CSHS now awards Continuing Education Units (CEU’s) to nurses for certain courses.
Need to pay your class balance? please see instructions on the registration page.
Located two miles west of Forestville, in beautiful Sonoma County, the California School of Herbal Studies is one of North America’s oldest centers for herbal education. Founded in 1978 by Rosemary Gladstar, and led today by School Directors Rebecca Maxfield and Jason Miller, along with Program Coordinator Autumn Summers, CSHS continues in the spirit in which it was created.
Our full-time, 8-month intensive offers students a broad-based foundation in herbal medicine. For those who can't make a fulltime commitment we also offer a broad range of weekend series courses and one-day workshops. Successful graduates of our intensive program leave here with the knowledge they need to enter and contribute to the field of herbalism. Upon graduation students receive certificates of completion that are highly regarded by the herbal community.
CSHS is located on a lovely, rustic 80 acre sanctuary known as Emerald Valley. Our campus includes a classroom with an adjacent kitchen, a one-half acre garden with over 400 herb species, a medicine making building and forested hiking trails. Forestville is an hour and a half drive north of San Francisco. Visitors to the school are welcome, but please call first so we can be sure someone will be available to greet you! We look forward to meeting you and sharing friendship and herbal experiences.
herb of the month: Red Root (continued from left)

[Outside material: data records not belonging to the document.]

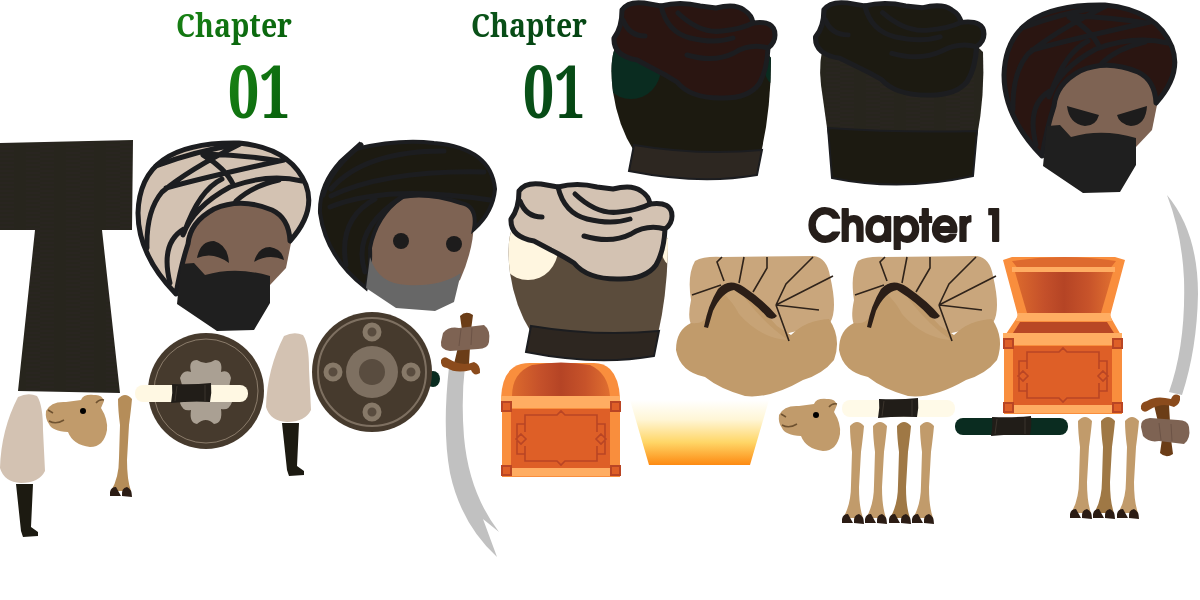
<!DOCTYPE html>
<html lang="en">
<head>
<meta charset="utf-8">
<title>Chapter 1 sprite sheet</title>
<style>
:root {
  --ink: #1d1c1c; --outline: #1c1d20; --cloth: #2a2620; --night: #1c1a11;
  --linen: #d3c2b2; --skin: #7e6353; --beard: #1f1f1f; --maroon: #2a1511;
  --cream: #fff6e0; --pine: #0a2c20; --camel: #c19b6b; --camel-light: #c9a67c; --camel-dark: #9f7845;
  --wood: #de5f27; --wood-deep: #b94524; --trim: #f98e3d; --trim-light: #ffad62;
  --steel: #c1c1c1; --bronze: #463a2d; --bronze-light: #7e7061;
}
html, body { margin: 0; width: 1200px; height: 600px; overflow: hidden; background: #fff; }
svg { display: block; }
.title { font-family: "Noto Serif", serif; font-weight: 600; }
.heading { font-family: "TeX Gyre Adventor", "Lato", sans-serif; font-weight: 700; font-size: 43px; fill: #261e1a; stroke: #261e1a; stroke-width: 1.8; stroke-linejoin: round; }
.line { fill: none; stroke: var(--outline); stroke-width: 5; stroke-linecap: round; stroke-linejoin: round; }
.wrap { fill: var(--wrap); stroke: var(--outline); stroke-width: 5; stroke-linejoin: round; }
.shirt { fill: var(--shirt); }
.shoulder { fill: var(--shoulder); }
.belt { fill: var(--belt); stroke: var(--outline); stroke-width: 2; }
.skin { fill: var(--skin); }
.beard { fill: var(--beard); }
.limb { fill: var(--limb); }
.sleeve { fill: var(--sleeve); }
.bandit { --wrap: var(--maroon); --shirt: #1c1a10; --shoulder: var(--pine); --belt: #2d2721; }
.merchant { --wrap: var(--linen); --shirt: #5b4c3c; --shoulder: var(--cream); --belt: #2d2620; }
.elder { --wrap: var(--night); }
.tan { --limb: var(--camel); }
.shade { --limb: var(--camel-dark); }
</style>
</head>
<body>
<svg width="1200" height="600" viewBox="0 0 1200 600" role="img" aria-label="Chapter titles, desert characters, camels, chests and weapons">
<defs>
  <linearGradient id="leaf" x2="1" y2="1"><stop stop-color="#1c8a16"/><stop offset="1" stop-color="#045a0b"/></linearGradient>
  <linearGradient id="forest" x2="1" y2="1"><stop stop-color="#0d5a1c"/><stop offset="1" stop-color="#023f10"/></linearGradient>
  <linearGradient id="glow" x2="0" y2="1"><stop stop-color="#fff"/><stop offset=".3" stop-color="#fff6d6"/><stop offset=".65" stop-color="#ffd667"/><stop offset="1" stop-color="#fd8a12"/></linearGradient>
  <linearGradient id="lid"><stop stop-color="#dc6a2d"/><stop offset=".3" stop-color="#c4502a"/><stop offset=".5" stop-color="#b54425"/><stop offset=".75" stop-color="#c7532a"/><stop offset="1" stop-color="#e06f30"/></linearGradient>
  <pattern id="weave" width="40" height="4" patternUnits="userSpaceOnUse"><rect width="40" height="4" fill="#292520"/><path d="M0 1H26M14 3H40" stroke="#25241a"/></pattern>
  <clipPath id="torso-clip"><path d="M620 40Q608 52 613 92Q618 126 634 151L761 153Q771 110 771 58L750 30Z"/></clipPath>

  <g id="scarf">
    <path class="wrap" d="M622 10Q628 1 644 3L661 6Q680 1 700 6L716 8Q735 3 744 10Q752 15 753 23Q775 20 775 35Q775 43 768 48Q767 70 759 84Q748 99 720 98Q690 98 677 82Q666 75 654 69L637 60Q613 56 614 38Q622 28 622 10Z"/>
    <path class="line" d="M623 20Q629 36 645 36M661 6Q667 32 690 38Q715 44 733 38M678 13Q700 34 722 31Q742 29 753 23M687 55Q714 63 734 53Q750 43 768 48"/>
  </g>
  <g id="torso">
    <g clip-path="url(#torso-clip)">
      <rect class="shirt" x="608" y="25" width="168" height="130"/>
      <ellipse class="shoulder" cx="631" cy="68" rx="30" ry="31"/>
      <ellipse class="shoulder" cx="778" cy="66" rx="14" ry="20"/>
    </g>
    <path class="belt" d="M634 145Q700 156 762 150L757 175Q700 185 629 171Z"/>
    <use href="#scarf"/>
  </g>

  <g id="turban-head">
    <path class="skin" d="M180 270Q182 210 236 200Q282 202 292 238L286 268L270 285H200Z"/>
    <path class="wrap" d="M176 294Q138 255 138 213Q139 177 163 160Q188 142 239 143Q291 148 306 185Q316 212 290 241Q289 218 272 210Q241 197 214 209Q190 222 188 244Q181 265 176 294Z"/>
    <path class="line" d="M156 166Q195 151 240 144Q188 170 162 192Q146 211 147 248M183 235Q193 207 230 187Q268 173 302 181M184 233Q199 190 222 179M204 154Q244 155 280 161M203 155Q225 168 233 184M166 188Q210 176 284 160M170 283Q160 243 184 229M236 201Q252 186 279 180"/>
    <path class="beard" d="M181 264L194 263L205 275Q236 266 270 276V303L254 330L217 331L177 304Z"/>
  </g>

  <g id="leg">
    <path fill="var(--linen)" d="M18 397Q28 392 37 396Q43 405 43 430L45 471Q39 483 21 483Q4 482 0 468Q1 430 18 397Z"/>
    <path fill="var(--night)" d="M16 484H33L31 527L38 532V536L23 537L21 531Z"/>
  </g>

  <g id="camel-head">
    <path fill="var(--camel)" d="M46 411Q51 401 66 402L81 400Q83 394 94 395Q102 394 104 401L101 408Q108 419 107 430Q104 447 90 447Q73 445 68 432Q52 431 49 424Q45 419 46 411Z"/>
    <circle cx="83" cy="411" r="3"/>
    <path d="M49 421Q56 425 64 420M48 410L53 413M96 403Q99 399 104 400" fill="none" stroke="#6f5230" stroke-width="1.5"/>
  </g>

  <g id="camel-leg">
    <path class="limb" d="M118 399Q125 391 132 399Q131 410 129 425L127 460Q127 480 131 491H111Q119 478 119 458L120 425Q118 410 118 399Z"/>
    <path fill="#2b1c14" d="M110 492Q111 487 116 487L121 496H110ZM122 496Q121 488 127 487Q132 489 132 497Z"/>
  </g>

  <g id="camel-body">
    <path fill="var(--camel-light)" d="M695 261Q704 256 722 257L814 256Q827 258 830 276Q838 310 830 323L760 340L692 326Q687 319 691 300Q687 275 695 261Z"/>
    <path fill="var(--camel)" d="M691 323Q704 325 709 313Q719 285 737 286Q755 302 777 326L791 335Q806 320 829 319Q842 338 834 360Q823 374 803 380Q770 399 745 396Q720 389 705 377Q680 372 676 350Q676 330 691 323Z"/>
    <path fill="#d0b087" d="M722 292Q735 283 748 302Q766 325 788 340Q760 338 739 314Q733 302 722 292Z" opacity=".4"/>
    <path fill="#2b1e17" d="M704 327Q708 305 718 289Q729 277 744 287Q766 302 777 316Q773 321 767 317Q755 303 734 290Q722 292 713 311L708 328Z"/>
    <path d="M721 285L692 295M724 281L717 262L722 257M739 283L744 257M753 292L767 268V257M776 305L833 276M776 305L786 284L813 257M776 305L819 310M776 305L789 341" fill="none" stroke="#2f231a" stroke-width="1.6"/>
  </g>

  <g id="chest-front">
    <rect x="502" y="400" width="118" height="77" fill="var(--trim)"/>
    <rect x="501" y="396" width="119" height="12" fill="var(--trim-light)"/>
    <rect x="511" y="409" width="99" height="60" fill="var(--wood)"/>
    <path d="M502 472H620" stroke="var(--trim-light)" stroke-width="8"/>
    <g fill="none" stroke="var(--wood-deep)" stroke-width="1.6">
      <path d="M517 424H525V415H557L561 411L565 415H597V424H605V454H597V461H565L561 465L557 461H525V454H517ZM521 434L526 439L521 444L516 439ZM601 434L606 439L601 444L596 439ZM525 424V432M597 424V432M525 454V446M597 454V446"/>
    </g>
    <g fill="var(--wood)" stroke="var(--wood-deep)" stroke-width="2">
      <rect x="502" y="402" width="9" height="9"/><rect x="611" y="402" width="9" height="9"/>
      <rect x="502" y="466" width="9" height="9"/><rect x="611" y="466" width="9" height="9"/>
    </g>
  </g>

  <g id="arm">
    <rect class="sleeve" x="135" y="385" width="113" height="17" rx="8"/>
    <path fill="#211d18" d="M172 384Q193 385 211 383Q212 393 210 402Q190 401 171 403Q173 393 172 384Z"/>
    <path d="M177 386L175 401M205 385V401" stroke="#3b342c"/>
  </g>

  <g id="hilt">
    <path fill="#6b3d17" d="M460 316Q466 310 473 315L471 330L469 364H454L462 330Z"/>
    <path fill="var(--skin)" d="M443 333Q449 326 459 328L484 325Q491 330 489 342Q488 349 478 349L450 351Q440 350 441 342Z"/>
    <path d="M461 329L459 346M472 328L471 345" stroke="#6c5346" fill="none"/>
    <path fill="#8b4b1c" d="M441 360Q444 355 449 359Q462 367 474 362Q481 365 480 373Q474 377 471 370Q456 374 447 368Q440 367 441 360Z"/>
  </g>
</defs>

<g id="chapter-titles" class="title">
  <g fill="url(#leaf)">
    <text x="176" y="37" font-size="33" textLength="116" lengthAdjust="spacingAndGlyphs">Chapter</text>
    <text x="228" y="118" font-size="72" textLength="62" lengthAdjust="spacingAndGlyphs">01</text>
  </g>
  <g fill="url(#forest)">
    <text x="471" y="37" font-size="33" textLength="116" lengthAdjust="spacingAndGlyphs">Chapter</text>
    <text x="523" y="118" font-size="72" textLength="62" lengthAdjust="spacingAndGlyphs">01</text>
  </g>
</g>
<text class="heading" x="808" y="241" textLength="198" lengthAdjust="spacingAndGlyphs">Chapter 1</text>

<polygon id="robe" fill="url(#weave)" points="0,143 133,140 132,230 102,230 120,393 18,391 35,230 0,230"/>

<g id="torsos">
  <use href="#torso" class="bandit"/>
  <use href="#torso" class="merchant" transform="translate(-103 181)"/>
  <g class="elder">
    <path fill="url(#weave)" d="M825 40Q818 60 821 85L828 135L977 137Q985 95 983 52L955 25Z"/>
    <path d="M828 128Q900 133 977 131L973 176Q900 192 832 178Z" fill="var(--night)" stroke="var(--outline)" stroke-width="2"/>
    <use href="#scarf" transform="translate(174 0) scale(1.045 .97)"/>
  </g>
</g>

<g id="merchant-head" class="merchant">
  <use href="#turban-head"/>
  <path fill="var(--ink)" d="M197 258Q200 241 214 241Q228 245 229 263Q213 251 197 258ZM254 262Q258 247 270 247Q282 249 284 260Q269 253 254 262Z"/>
</g>
<g id="bandit-head" class="bandit">
  <use href="#turban-head" transform="translate(866 -138)"/>
  <path fill="var(--ink)" d="M1067 106L1099 115Q1096 126 1085 126Q1069 124 1067 106ZM1117 115L1147 106Q1146 125 1131 126Q1119 124 1117 115Z"/>
</g>
<g id="elder-head">
  <path class="skin" d="M370 265Q368 213 402 195L471 198Q480 235 460 280L440 292H390Z"/>
  <path fill="var(--night)" stroke="var(--outline)" stroke-width="4" d="M361 143L340 162Q319 185 320 213Q326 257 366 288Q371 271 370 248Q376 216 402 197Q428 192 461 203Q478 206 474 229Q493 212 495 189Q491 148 434 143Q398 139 356 149Z"/>
  <path class="line" d="M361 145Q331 168 323 195M331 189Q364 151 444 151M331 196Q386 170 484 172M330 207Q386 184 490 200M346 265Q338 219 375 199M365 272Q351 230 402 197"/>
  <path fill="#676767" d="M370 257Q378 284 407 285Q440 287 461 273L454 302L435 311L396 308L366 288Z"/>
  <circle cx="401" cy="241" r="8" fill="var(--ink)"/><circle cx="454" cy="244" r="8" fill="var(--ink)"/>
</g>

<g id="legs">
  <use href="#leg"/>
  <use href="#leg" x="266" y="-61"/>
</g>

<g id="inner-shield">
  <circle cx="206" cy="391" r="58" fill="var(--bronze)"/>
  <circle cx="206" cy="391" r="52" fill="none" stroke="#8b7c6b"/>
  <path fill="#aaa093" d="M197 360Q206 366 215 360Q223 360 221 372Q229 369 231 378Q227 391 232 402Q229 411 221 409Q223 423 214 424Q206 416 197 424Q189 423 191 410Q183 412 180 403Q185 391 180 378Q183 369 191 372Q188 360 197 360Z"/>
  <use href="#arm" style="--sleeve: #fff8e3"/>
</g>
<g id="outer-shield">
  <ellipse cx="433" cy="379" rx="7" ry="8" fill="var(--pine)"/>
  <circle cx="372" cy="372" r="60" fill="var(--bronze)"/>
  <circle cx="372" cy="372" r="54" fill="none" stroke="var(--bronze-light)" stroke-width="2"/>
  <circle cx="372" cy="372" r="26" fill="var(--bronze-light)"/>
  <circle cx="372" cy="372" r="13" fill="#594c3f"/>
  <g fill="#594c3f" stroke="#877968" stroke-width="5">
    <circle cx="372" cy="332" r="7"/><circle cx="372" cy="412" r="7"/><circle cx="333" cy="372" r="7"/><circle cx="411" cy="372" r="7"/>
  </g>
</g>

<g id="swords">
  <path fill="var(--steel)" d="M449 367Q442 430 450 473Q461 524 497 557L483 519L499 532Q469 493 464 437Q461 400 465 366Z"/>
  <use href="#hilt"/>
  <path fill="var(--steel)" d="M1167 195Q1198 232 1198 294Q1197 349 1182 395L1169 392Q1186 344 1184 279Q1182 234 1167 195Z"/>
  <use href="#hilt" transform="translate(700 769) scale(1 -1)"/>
</g>

<g id="camels">
  <use href="#camel-head"/>
  <use href="#camel-head" x="733" y="4"/>
  <use href="#camel-body"/>
  <use href="#camel-body" x="163"/>
  <use href="#camel-leg" style="--limb: #b58d59"/>
  <g class="tan">
    <use href="#camel-leg" x="732" y="27"/><use href="#camel-leg" x="755" y="27"/><use href="#camel-leg" x="802" y="27"/>
    <use href="#camel-leg" x="960" y="22"/><use href="#camel-leg" x="1007" y="22"/>
  </g>
  <g class="shade">
    <use href="#camel-leg" x="779" y="27"/><use href="#camel-leg" x="983" y="22"/>
  </g>
</g>

<g id="arms">
  <use href="#arm" x="707" y="15" style="--sleeve: #fffae8"/>
  <use href="#arm" transform="translate(820 33)" style="--sleeve: var(--pine)"/>
</g>

<g id="closed-chest">
  <path fill="var(--trim)" d="M501 398Q502 375 514 367Q520 363 530 363H594Q604 363 610 369Q619 378 620 398Z"/>
  <path fill="url(#lid)" d="M512 396Q512 373 532 365Q561 360 590 365Q608 373 610 396Z"/>
  <use href="#chest-front"/>
</g>
<g id="open-chest">
  <path fill="var(--trim)" d="M1003 260L1012 257H1115L1125 260L1110 316L1122 337H1004L1018 316Z"/>
  <path fill="#de6a2e" d="M1012 261Q1064 253 1116 261L1109 270H1019Z"/>
  <path fill="var(--trim-light)" d="M1012 267H1115V272H1012Z"/>
  <path fill="url(#lid)" d="M1015 272H1113L1101 313H1027Z"/>
  <path fill="var(--trim-light)" d="M1018 313H1110L1112 321H1016Z"/>
  <path fill="#b84725" d="M1020 322H1107L1114 333H1013Z"/>
  <use href="#chest-front" x="502" y="-63"/>
</g>
<polygon id="treasure-glow" points="630,400 769,400 750,465 649,465" fill="url(#glow)"/>
</svg>
</body>
</html>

indications: Red Root is an aromatic bitter and slightly warming herb that yields a deep red tincture and is associated with the blood. It helps move the blood and lymph more freely throughout their channels, helping with swollen lymph nodes or the ill-effects of sluggish, fatty blood. The ability of Red Root to stimulate and support this fluid movement makes it potentially useful in many situations, such as treating hemorrhoids, varicose veins, broken capillaries, breast/ovarian/testicular cysts, heavy menstruation or supporting swollen spleens due to viral infections. Many herbalists find that it is used best in formula with other supporting herbs. Because of its astringency it has also been used by Native Americans and early American doctors to stop bleeding.
Beyond the western lymphatic Spleen, Red Root has a special connection with the Spleen in Traditional Chinese Medicine - the organ that moves the fluids around the body and plays an essential role in digestive metabolism by drawing the nourishment from digesting food into the body. Thus Red Root can address stagnant, irritated damp digestion that comes with cold, dry symptoms. Matthew Wood talks about the Greek connection of spleen with 'melancholia' - similar to TCM spleen ideas that excessive thought and introspection can bring about a 'Spleen' imbalance marked by sluggishness of direction, purpose and creative flow. He recommends smaller more energetic doses for this.
cautions: Can be irritating in higher doses; use carefully if undergoing medical treatment for any disease.
note: This information is not a replacement for a trained herbalist. Please consult your medical professional before treating yourself or others with this or any other herbal remedy.